These coarse branching shreds so closely correspond to the feldspar of the spherulites in the obsidian of Obsidian Cliff in the Yellowstone National Park, as described by Iddings,a and to that of the spherulites from the region of Rosita and Silver Cliff, Custer County, Colo., as described by Cross,b that, after studying thin sections prepared from spherulites from the latter place, the writer has no hesitancy in pronouncing these in the Llao Rock dacite as belonging to feldspar also. In their positive character they correspond to the feldspar in many of the spherulites from Custer County, Colo. The brownish color of this intermediate portion is due to the presence of brown, yellowish, and reddish ferritic matter in the form of dust particles, and occasionally in the form of minute scales. A radial arrangement of this ferritic matter is not marked.
aSeventh Ann. Rept. U. S. Geol. Survey, 1888, pp. 276-278.
bConstitution and origin of spherulites in acid eruptive rocks: Bull. Philos. Soc. Washington, vol. XI, 1891 pp. 411-440.
The outer portion of these spherulites when seen in thin sections appears to be identical with the central core. It is often entirely missing, and when present does not usually envelop the whole spherulite, but appears as irregular lobes or prolongations of the same.
The strings of augite microlites that accentuate the fluidal structure of the glassy part of the rock pass uninterruptedly through these spherulites, and the phenocrysts lie embedded in them as well as in the remainder of the rock, as is universally the case in such bodies. Part of the ferritic matter may be seen to arise from the further oxidation or hydration of the ore particles that adhere to the augite microlites.
The phenocrysts observed in this rock are plagioclase hypersthene, hornblende and augite, with accessory apatite and magnetite.
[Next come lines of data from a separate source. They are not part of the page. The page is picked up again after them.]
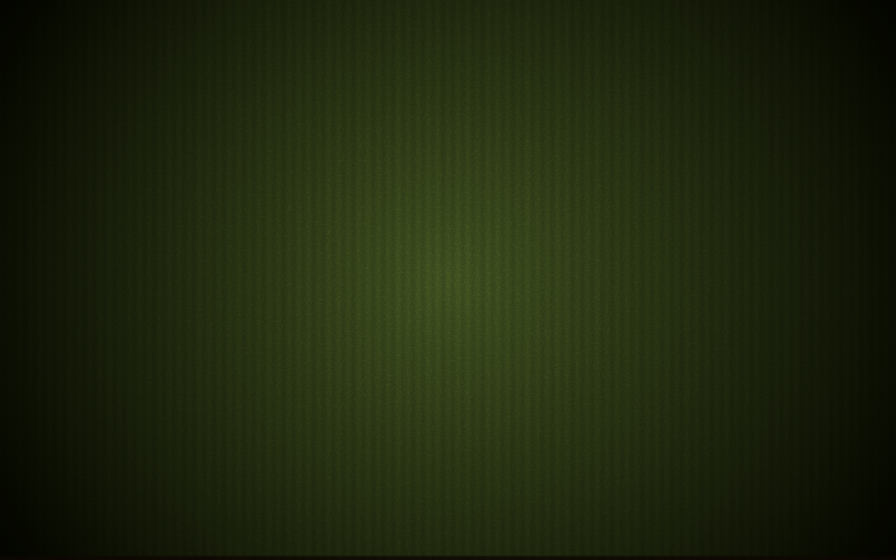
Reproduce this background procedurally as a Shadertoy shader.

```glsl
// Dark olive cloth with fine vertical ribs, lit by a soft central glow.

vec2 hash2(vec2 cell) {
    vec3 q = fract(cell.xyx * vec3(0.1031, 0.1030, 0.0973));
    q += dot(q, q.yzx + 33.33);
    return fract((q.xx + q.yz) * q.zy);
}

// Distance to the nearest scattered point
float cellular(vec2 p) {
    vec2 cell = floor(p), local = fract(p);
    float nearest = 2.0;
    for (int y = -1; y <= 1; y++) {
        for (int x = -1; x <= 1; x++) {
            vec2 offset = vec2(x, y);
            nearest = min(nearest, length(offset + hash2(cell + offset) - local));
        }
    }
    return nearest;
}

void mainImage(out vec4 fragColor, in vec2 fragCoord) {
    vec2 uv = fragCoord / iResolution.xy;
    vec2 p = (fragCoord - 0.5 * iResolution.xy) / iResolution.y;
    float radius = length(p);

    // Radial glow, fading almost to black at the corners
    vec3 cloth = vec3(0.250, 0.314, 0.126) - radius * vec3(0.258, 0.320, 0.145);
    cloth = max(cloth, vec3(0.016, 0.020, 0.001));

    // Narrow ribs and a slight unevenness between them
    float ribs = cos(6.28318 * 90.0 * uv.x);
    float weave = sin(uv.x * 173.0) + 0.5 * sin(uv.x * 311.0 + 1.3);
    cloth *= 1.0 + 0.055 * ribs + 0.012 * weave;

    // Woven grain
    cloth *= 1.0 + 0.16 * (cellular(p * 230.0) - 0.45);

    // Thin dark hem along the bottom
    float hem = 1.0 - smoothstep(0.004, 0.010, uv.y);
    cloth = mix(cloth, vec3(0.050, 0.025, 0.008), 0.8 * hem);

    fragColor = vec4(cloth, 1.0);
}
```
The order of crystallization is (1) magnetite and apatite, (2) plagioclase, (3) hypersthene, (4) augite and hornblende, (5) the spherulitic forms; to which may be added augite and feldspar microlites of the groundmass, which belong between 4 and 5. The hornblende is very sparingly developed, as is usual, but occurs in both the brownish-green and in the brownish-red varieties.
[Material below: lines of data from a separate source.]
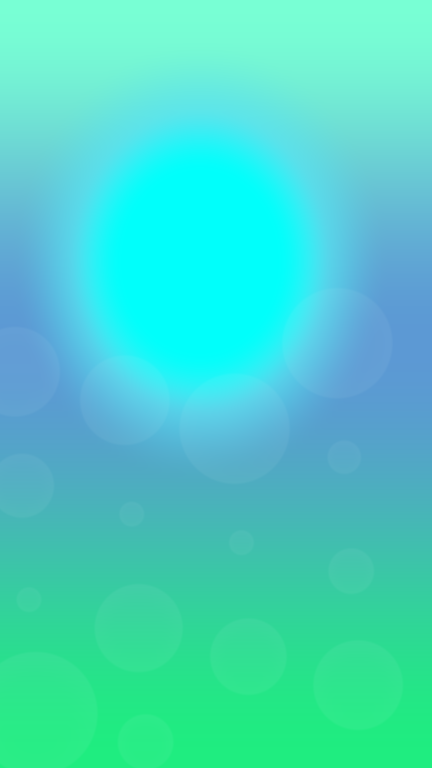
Give the GLSL for this background, as a WebGL 1 fragment shader.

```glsl
precision highp float;
// A soft cyan oval glowing over a mint, blue and green vertical gradient,
// with faint translucent discs drifting through the lower part.
// Gradient and glow use smoothsteps; a loop lays the discs out in slanted rows.

uniform vec2 u_resolution;

#define MINT vec3(0.47, 1.0, 0.83)
#define BLUE vec3(0.36, 0.60, 0.83)
#define GREEN vec3(0.12, 0.93, 0.50)
#define HALO vec3(0.33, 0.90, 0.95)
#define CORE vec3(0.0, 1.0, 0.985)
#define GLOW_CENTER vec2(0.463, 0.659)
#define GLOW_RADIUS vec2(0.294, 0.193)
#define DISC_COUNT 15
#define DISC_ALPHA 0.065
#define ASPECT 1.77778

const float TAU = 6.28319;

// Vertical backdrop; depth runs from 0 at the top to 1 at the bottom
vec3 backdrop(float depth) {
    vec3 color = mix(MINT, BLUE, smoothstep(0.0, 0.44, depth));
    return mix(color, GREEN, smoothstep(0.46, 1.0, depth));
}

// Wide halo with a saturated core
vec3 addGlow(vec3 color, vec2 uv) {
    float r = length((uv - GLOW_CENTER) / GLOW_RADIUS);
    color = mix(color, HALO, 1.0 - smoothstep(0.75, 1.5, r));
    return mix(color, CORE, 1.0 - smoothstep(0.6, 1.05, r));
}

// Disc center in uv: columns advance by about a quarter while rows descend
vec2 discCenter(float i) {
    return vec2(fract(0.035 + 0.254 * i), 0.516 - 0.0371 * i);
}

// Disc radius in canvas widths: a slow swell with a quicker ripple
float discRadius(float i) {
    float swell = cos(TAU * (i - 0.5) / 11.0);
    float ripple = cos(TAU * (i - 13.0) / 2.5);
    return max(0.03, 0.068 + 0.05 * swell - 0.035 * ripple);
}

// Coverage of one disc, slightly brighter toward its rim
float disc(vec2 uv, float i) {
    float radius = discRadius(i);
    float r = length((uv - discCenter(i)) * vec2(1.0, ASPECT));
    float fill = 1.0 - smoothstep(radius - 0.005, radius + 0.002, r);
    return fill * mix(0.75, 1.0, smoothstep(0.5, 1.0, r / radius));
}

void main() {
    vec2 uv = gl_FragCoord.xy / u_resolution;
    vec3 color = addGlow(backdrop(1.0 - uv.y), uv);

    // Translucent discs
    for (int n = 0; n < DISC_COUNT; n++) {
        color = mix(color, vec3(0.85, 0.95, 0.95), DISC_ALPHA * disc(uv, float(n) - 1.0));
    }
    gl_FragColor = vec4(color, 1.0);
}
```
This spherulitic dacite should be compared with the very similar occurrences in the Cloud Cap flow.
in the thin section of this rock may also be seen a few small inclusions of identical nature with the inclusions of older secretions to be found in No. 102, described immediately below.